When a Spanish bishop passed through, the Doge asked him to talk some sense into the girl’s hard head, not knowing that this bishop was none other than the confessor to St. Bridget of Sweden (Jul 23), and as such not at all averse to women choosing the religious life over marriage. He talked some sense into a hard head all right—the Doge’s. Clare was allowed to leave, joined the Dominicans, and in no time became the abbess of her own convent (of course).

Along about then, a political usurper assassinated her father and some of her brothers, and she watched while a mob murdered another of her brothers right outside her convent door. She took ill, and many thought she was dying. She called her nuns together and asked them to procure food for her from the table of her father’s (and brothers’) assassin. The man’s wife sent a basket of bread and fruit, and when Clare ate the bread, she was healed. Her surviving brother, who had become a hermit about the time she ran away to the Poor Clares, wanted to abandon his eremitic life and avenge the murders, but Clare talked him out of it. Eventually the usurper was murdered, and Clare gave his wife and daughters asylum in her convent. Because she was that kind of person (saintly).

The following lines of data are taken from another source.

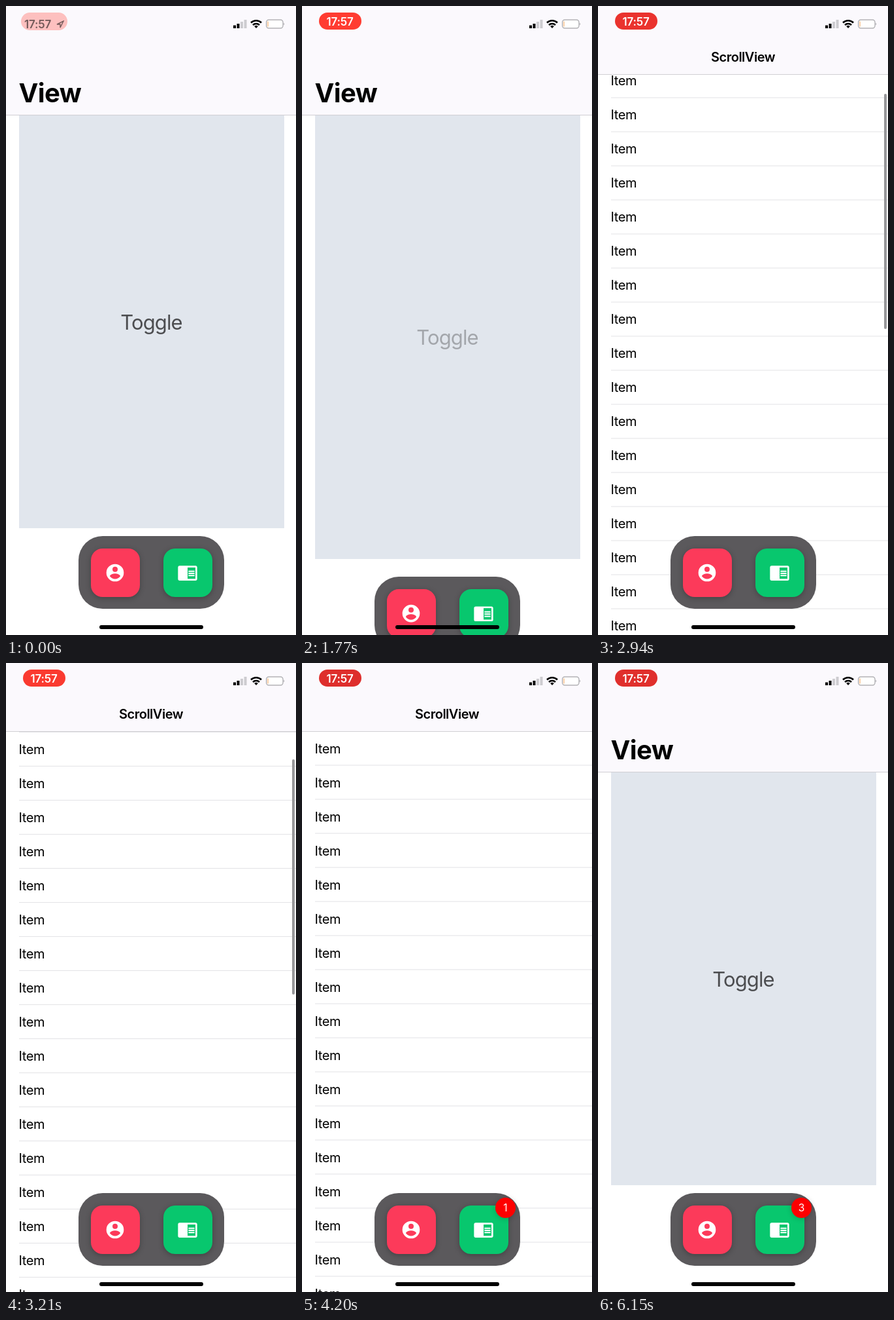
Write an HTML page that moves like this. It is 444 px wide and 960 px high and loops after 6180 ms.

```html
<!DOCTYPE html>
<html lang="en">
<head>
<meta charset="utf-8">
<style>
  html, body { margin: 0; width: 100%; height: 100%; overflow: hidden; background: #fff; }
  body, body * { box-sizing: border-box; }
  body { font-family: Inter, Roboto, sans-serif; color: #000; }
  #stage { position: relative; width: 444px; height: 960px; overflow: hidden; background: #fff; }
  #stage div, #stage svg { position: absolute; white-space: nowrap; }
  .screen { inset: 0; background: #fff; }
  .header { left: 0; top: 0; width: 444px; height: 166.5px; background: #fbf9fd; border-bottom: 1px solid #d0cfd3; }
  .clip { left: 0; top: 0; width: 444px; height: 166px; overflow: hidden; }
  .large { left: 19.5px; top: 108px; font: 700 40px/50px Inter, Roboto, sans-serif; letter-spacing: -.6px; }
  #small { left: 0; width: 444px; top: 66px; text-align: center; font: 600 20px/25px Inter, Roboto, sans-serif; letter-spacing: -.5px; }
  #panel { left: 19.5px; top: 166px; width: 406px; background: #e1e6ed; }
  #toggle { left: 0; width: 100%; text-align: center; color: #4c4d50; font-size: 31px; line-height: 40px; letter-spacing: -.9px; }
  #list { left: 0; top: 166px; width: 444px; }
  .row { left: 19.5px; width: 425px; height: 52px; border-bottom: 1px solid #e2e2e5; font-size: 20px; line-height: 52px; letter-spacing: -.4px; }
  #scroller { left: 438px; width: 3.5px; height: 359px; border-radius: 2px; background: #97979a; }
  #bar { left: 111px; top: 809px; width: 222.5px; height: 111px; border-radius: 37px; background: #5b595c; }
  .tab { top: 18.5px; width: 74.5px; height: 74.5px; border-radius: 18px; box-shadow: 0 2px 9px #0004; }
  .tab svg { left: 21px; top: 21px; width: 32px; height: 32px; fill: #fff; }
  #badge { left: 185px; top: 7px; width: 31px; height: 31px; border-radius: 50%; background: #fd0000; color: #fff; font-size: 15.5px; line-height: 31px; text-align: center; box-shadow: 0 1px 8px #0003; }
  #home { left: 143px; top: 945px; width: 159px; height: 5.5px; border-radius: 3px; background: #000; }
  .time { font: 600 17px/26px Inter, Roboto, sans-serif; letter-spacing: -.2px; text-align: center; }
  #pill { top: 10px; border-radius: 14px; }
  #old { left: 28px; top: 15px; color: #111; }
  #now { left: 26px; top: 10.5px; width: 64px; color: #fff; }
</style>
</head>
<body>
<div id="stage">
  <div class="screen" id="view">
    <div id="panel"><div id="toggle">Toggle</div></div>
    <div class="header"><div class="large">View</div></div>
  </div>
  <div class="screen" id="scroll">
    <div id="list"></div>
    <div id="scroller"></div>
    <div class="header" id="head">
      <div class="clip" id="clip"><div class="large" id="big">ScrollView</div></div>
      <div id="small">ScrollView</div>
    </div>
  </div>
  <div id="bar">
    <div class="tab" style="left:19px;background:#fc3a5a">
      <svg viewBox="0 0 24 24"><path d="M12 2a10 10 0 1 0 0 20 10 10 0 1 0 0-20zm0 3a3 3 0 1 1 0 6 3 3 0 1 1 0-6zm0 14.2c-2.5 0-4.71-1.28-6-3.22.03-1.99 4-3.08 6-3.08s5.97 1.09 6 3.08c-1.29 1.94-3.5 3.22-6 3.22z"/></svg>
    </div>
    <div class="tab" style="left:130px;background:#08c76e">
      <svg viewBox="0 0 24 24"><path fill-rule="evenodd" d="M3 4h18a2 2 0 0 1 2 2v13a2 2 0 0 1-2 2H3a2 2 0 0 1-2-2V6a2 2 0 0 1 2-2zm9 2v13h9V6zm1 3.5h7V11h-7zm0 2.5h7v1.5h-7zm0 2.5h7V16h-7z"/></svg>
    </div>
    <div id="badge"></div>
  </div>
  <div id="home"></div>
  <div id="pill"></div>
  <div class="time" id="old">17:57
    <svg style="left:49px;top:7px" width="12" height="12" viewBox="0 0 12 12"><path d="M1 6 11 1 6 11V6z" fill="none" stroke="#111" stroke-width="1.4"/></svg>
  </div>
  <div class="time" id="now">17:57</div>
  <svg style="left:344px;top:16px" width="88" height="24" viewBox="344 16 88 24">
    <path d="M348 29.5h4V34h-4zm5.5-2.5h4v7h-4z"/>
    <path d="M359 24h4v10h-4zm5.5-3h4v13h-4z" fill="#cdccd0"/>
    <g fill="none" stroke="#000" stroke-width="2.6">
      <path d="M375 25.5a11.5 11.5 0 0 1 16 0M378 29a7.2 7.2 0 0 1 10 0"/>
    </g>
    <path d="m383 34-2.8-3a4 4 0 0 1 5.6 0z"/>
    <rect x="398.6" y="21.2" width="25.4" height="12.6" rx="3.6" fill="#fff" stroke="#a5a4a8" stroke-width="1.2"/>
    <path d="M425.2 25.5q2 2 0 4z" fill="#a5a4a8"/>
    <path d="M401 23.5v8" stroke="#f9c08a" stroke-width="1.5"/>
  </svg>
</div>
<script>
  const LOOP = 6180;
  const $ = id => document.getElementById(id);
  const ramp = (t, a, b) => Math.min(1, Math.max(0, (t - a) / (b - a)));
  const ease = (t, a, b) => { const x = ramp(t, a, b); return x * x * (3 - 2 * x); };
  const mix = (a, b, x) => a + (b - a) * x;

  for (let i = 0; i < 26; i++) {
    const row = document.createElement('div');
    row.className = 'row';
    row.style.top = i * 52 + 'px';
    row.textContent = 'Item';
    $('list').append(row);
  }

  function status(t) {
    const on = ease(t, 0, 360);
    const glow = .5 + .5 * Math.cos((t - 1730) / 1700 * 2 * Math.PI);
    const pill = $('pill').style;
    pill.left = mix(23, 26, on) + 'px';
    pill.width = mix(71, 64.5, on) + 'px';
    pill.height = mix(27.5, 25.5, on) + 'px';
    pill.background = `rgb(${mix(221, 255, glow)},${mix(46, 60, glow)},${mix(44, 49, glow)})`;
    pill.opacity = mix(.3, 1, on);
    $('old').style.opacity = .58 * (1 - on);
    $('now').style.opacity = on;
  }

  function toggleBar(t) {
    const hidden = ease(t, 1050, 1350) - ease(t, 1597, 1897);
    const pressed = ease(t, 990, 1070) - ease(t, 1140, 1390)
                  + ease(t, 1540, 1620) - ease(t, 1690, 1930);
    const height = 631 + 123 * hidden;
    $('panel').style.height = height + 'px';
    $('toggle').style.top = height / 2 - 19 + 'px';
    $('toggle').style.opacity = 1 - .8 * pressed;
    $('bar').style.transform = `translateY(${163 * hidden}px)`;
  }

  // Both screens slide a third of the width while crossfading.
  function switchTab(t) {
    const p = ease(t, 2357, 2657) - ease(t, 5200, 5500);
    $('view').style.transform = `translateX(${-148 * p}px)`;
    $('view').style.opacity = 1 - p;
    $('scroll').style.transform = `translateX(${148 * (1 - p)}px)`;
    $('scroll').style.opacity = p;
  }

  function scrollList(t) {
    const y = 113.5 * (1 - (1 - ramp(t, 2750, 3350)) ** 3);
    const head = Math.max(105, 166.5 - y);
    $('list').style.transform = `translateY(${-y}px)`;
    $('head').style.height = head + 'px';
    $('clip').style.top = '100px';
    $('clip').style.height = Math.max(0, head - 101) + 'px';
    $('big').style.top = 8 - y + 'px';
    $('small').style.opacity = ramp(y, 42, 60);
    $('scroller').style.top = head + y * .375 + 'px';
    $('scroller').style.opacity = ramp(t, 2750, 2800) - ramp(t, 3500, 3800);
  }

  function badge(t) {
    const count = [3900, 4500, 5000].filter(at => t >= at).length;
    $('badge').textContent = count;
    $('badge').style.opacity = count ? 1 : 0;
  }

  const start = performance.now();
  function draw() {
    const t = (performance.now() - start) % LOOP;
    for (const part of [status, toggleBar, switchTab, scrollList, badge]) part(t);
    requestAnimationFrame(draw);
  }
  draw();
</script>
</body>
</html>
```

Ultimately of course she passed away, and is interred at the convent, but it is said that whenever a sister there is about to die, Clare’s bones will rattle in their crypt, as if to say, “Yep, it’s your time.”